> _About this exercise_:
Count the lines below that contain "border". Give only the number.

> _Records excerpted from a collection_:
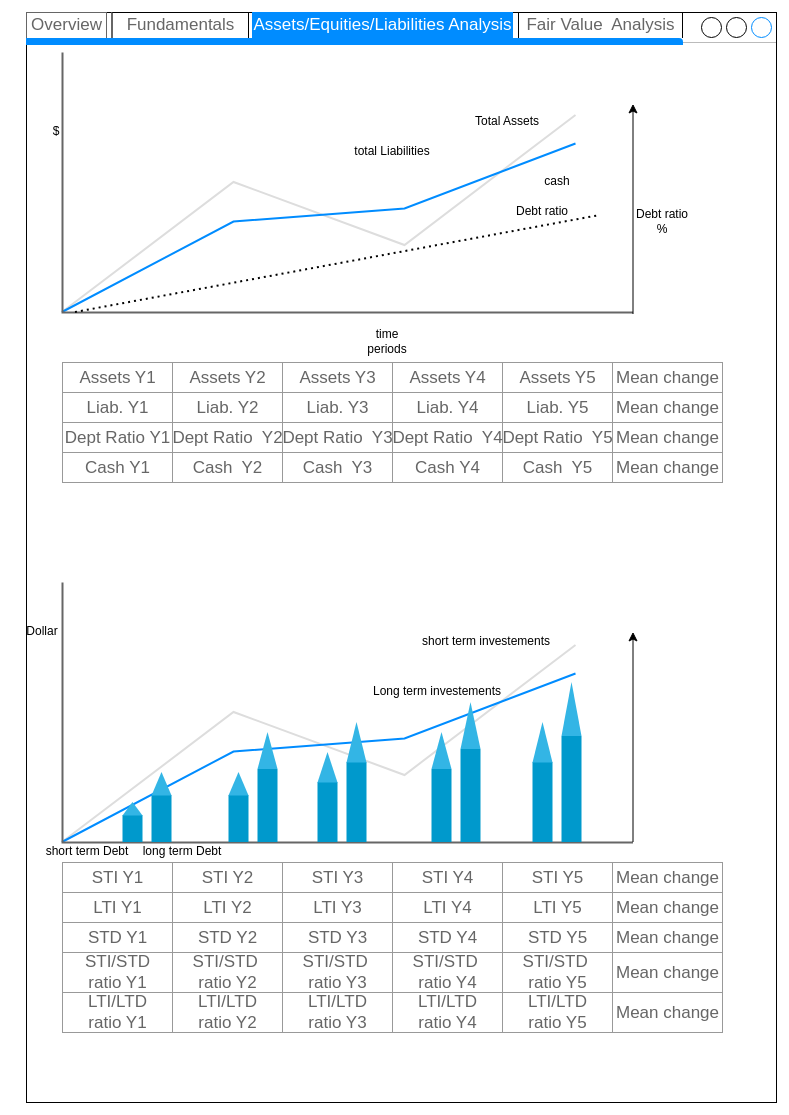
<!DOCTYPE html>
<html lang="en">
<head>
<meta charset="utf-8">
<title>Assets/Equities/Liabilities Analysis</title>
<style>
:root{--accent:#008cff;--ink:#000;--text:#666;--axis:#666;--grid:#999;--pale:#ddd;--bar:#0099cc;--tip:#33b5e5}
*{box-sizing:border-box;margin:0;padding:0}
body{position:relative;width:789px;height:1115px;overflow:hidden;background:#fff;font-family:"Liberation Sans",Arial,sans-serif;color:var(--text);font-size:17px}
.panel{position:absolute;left:26px;top:12px;width:751px;height:1091px;border:1px solid var(--ink)}
.tabs{position:absolute;left:26px;top:12px;width:750px;height:33px}
.tab-row{display:flex;height:26px;line-height:24px;text-align:center;white-space:pre}
.tab{border:1px solid var(--ink);border-bottom-width:0}
.overview{width:81px;border-color:var(--axis)}
.fundamentals{width:138px;margin-left:4px;border-left:2px solid var(--axis)}
.current{width:261px;margin-left:3px;border:0;padding-top:1px;background:var(--accent);color:#fff}
.fair-value{width:165px;margin-left:5px}
.tab-bar{height:7px;width:657px;background:var(--accent);border-top-right-radius:4px}
.tab-rule{position:absolute;left:657px;top:30px;width:93px;height:1px;background:#bbb}
.dots{position:absolute;left:675px;top:5px;display:flex;gap:4px}
.dots i{width:21px;height:21px;border:1px solid var(--ink);border-radius:50%}
.dots i:last-child{border-color:var(--accent)}
.chart{position:absolute;left:0;width:789px;height:320px}
.assets-chart{top:42px}
.terms-chart{top:572px}
.chart svg{position:absolute;left:0;top:0}
.label{position:absolute;transform:translateX(-50%);font-size:12px;line-height:15px;text-align:center;white-space:nowrap;color:var(--ink)}
.table{position:absolute;left:62px;width:661px;display:grid;grid-template-columns:repeat(6,110px);border:solid var(--grid);border-width:1px 0 0 1px}
.table span{display:flex;align-items:center;justify-content:center;text-align:center;white-space:pre;line-height:21px;padding-bottom:1px;border:solid var(--grid);border-width:0 1px 1px 0}
.assets-table{top:362px;grid-template-rows:repeat(4,30px)}
.terms-table{top:862px;grid-template-rows:repeat(3,30px) repeat(2,40px)}
</style>
</head>
<body>
<div class="panel"></div>

<header class="tabs">
  <nav class="tab-row">
    <div class="tab overview">Overview</div>
    <div class="tab fundamentals">Fundamentals</div>
    <div class="tab current">Assets/Equities/Liabilities Analysis</div>
    <div class="tab fair-value">Fair Value  Analysis</div>
  </nav>
  <div class="tab-bar"></div>
  <div class="tab-rule"></div>
  <div class="dots"><i></i><i></i><i></i></div>
</header>

<section class="chart assets-chart">
  <svg width="789" height="320" viewBox="0 0 789 320" fill="none">
    <defs>
      <g id="trend-lines">
        <polyline points="62,270 233.5,140 404.5,203 575.5,73" stroke="#ddd" stroke-width="2"/>
        <polyline points="62,270 233.5,179.5 404.5,166.5 575.5,101.5" stroke="#008cff" stroke-width="2"/>
        <path d="M62.5 10.5V270.5H633" stroke="#666" stroke-width="2"/>
      </g>
      <path id="arrow-head" d="M633 0l4 8-4-2-4 2z" fill="#000" stroke="#000" stroke-linejoin="round"/>
    </defs>
    <use href="#trend-lines"/>
    <line x1="75" y1="270" x2="597" y2="173.5" stroke="#000" stroke-width="2" stroke-dasharray="2 4"/>
    <line x1="633" y1="272" x2="633" y2="68" stroke="#000"/>
    <use href="#arrow-head" y="63"/>
  </svg>
  <span class="label" style="left:56px;top:82px">$</span>
  <span class="label" style="left:507px;top:72px">Total Assets</span>
  <span class="label" style="left:392px;top:102px">total Liabilities</span>
  <span class="label" style="left:557px;top:132px">cash</span>
  <span class="label" style="left:542px;top:162px">Debt ratio</span>
  <span class="label" style="left:662px;top:165px">Debt ratio<br>%</span>
  <span class="label" style="left:387px;top:285px">time<br>periods</span>
</section>

<section class="table assets-table">
  <span>Assets Y1</span><span>Assets Y2</span><span>Assets Y3</span><span>Assets Y4</span><span>Assets Y5</span><span>Mean change</span>
  <span>Liab. Y1</span><span>Liab. Y2</span><span>Liab. Y3</span><span>Liab. Y4</span><span>Liab. Y5</span><span>Mean change</span>
  <span>Dept Ratio Y1</span><span>Dept Ratio  Y2</span><span>Dept Ratio  Y3</span><span>Dept Ratio  Y4</span><span>Dept Ratio  Y5</span><span>Mean change</span>
  <span>Cash Y1</span><span>Cash  Y2</span><span>Cash  Y3</span><span>Cash Y4</span><span>Cash  Y5</span><span>Mean change</span>
</section>

<section class="chart terms-chart">
  <svg width="789" height="320" viewBox="0 0 789 320" fill="none">
    <use href="#trend-lines"/>
    <line x1="633" y1="270" x2="633" y2="66" stroke="#000"/>
    <use href="#arrow-head" y="61"/>
    <g fill="#0099cc">
      <rect x="122.5" y="243" width="20" height="27"/>
      <rect x="151.5" y="223" width="20" height="47"/>
      <rect x="228.5" y="223" width="20" height="47"/>
      <rect x="257.5" y="197" width="20" height="73"/>
      <rect x="317.5" y="210" width="20" height="60"/>
      <rect x="346.5" y="190" width="20" height="80"/>
      <rect x="431.5" y="197" width="20" height="73"/>
      <rect x="460.5" y="177" width="20" height="93"/>
      <rect x="532.5" y="190" width="20" height="80"/>
      <rect x="561.5" y="164" width="20" height="106"/>
    </g>
    <g fill="#33b5e5">
      <polygon points="122.5,243.5 132.5,230 142.5,243.5"/>
      <polygon points="151.5,223.5 161.5,200 171.5,223.5"/>
      <polygon points="228.5,223.5 238.5,200 248.5,223.5"/>
      <polygon points="257.5,197 267.5,160 277.5,197"/>
      <polygon points="317.5,210.5 327.5,180 337.5,210.5"/>
      <polygon points="346.5,190.5 356.5,150 366.5,190.5"/>
      <polygon points="431.5,197 441.5,160 451.5,197"/>
      <polygon points="460.5,177 470.5,130 480.5,177"/>
      <polygon points="532.5,190.5 542.5,150 552.5,190.5"/>
      <polygon points="561.5,164 571.5,110 581.5,164"/>
    </g>
  </svg>
  <span class="label" style="left:42px;top:52px">Dollar</span>
  <span class="label" style="left:486px;top:62px">short term investements</span>
  <span class="label" style="left:437px;top:112px">Long term investements</span>
  <span class="label" style="left:87px;top:272px">short term Debt</span>
  <span class="label" style="left:182px;top:272px">long term Debt</span>
</section>

<section class="table terms-table">
  <span>STI Y1</span><span>STI Y2</span><span>STI Y3</span><span>STI Y4</span><span>STI Y5</span><span>Mean change</span>
  <span>LTI Y1</span><span>LTI Y2</span><span>LTI Y3</span><span>LTI Y4</span><span>LTI Y5</span><span>Mean change</span>
  <span>STD Y1</span><span>STD Y2</span><span>STD Y3</span><span>STD Y4</span><span>STD Y5</span><span>Mean change</span>
  <span>STI/STD<br>ratio Y1</span><span>STI/STD <br>ratio Y2</span><span>STI/STD <br>ratio Y3</span><span>STI/STD <br>ratio Y4</span><span>STI/STD <br>ratio Y5</span><span>Mean change</span>
  <span>LTI/LTD<br>ratio Y1</span><span>LTI/LTD<br>ratio Y2</span><span>LTI/LTD<br>ratio Y3</span><span>LTI/LTD<br>ratio Y4</span><span>LTI/LTD<br>ratio Y5</span><span>Mean change</span>
</section>
</body>
</html>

> _Answer to this task_:
11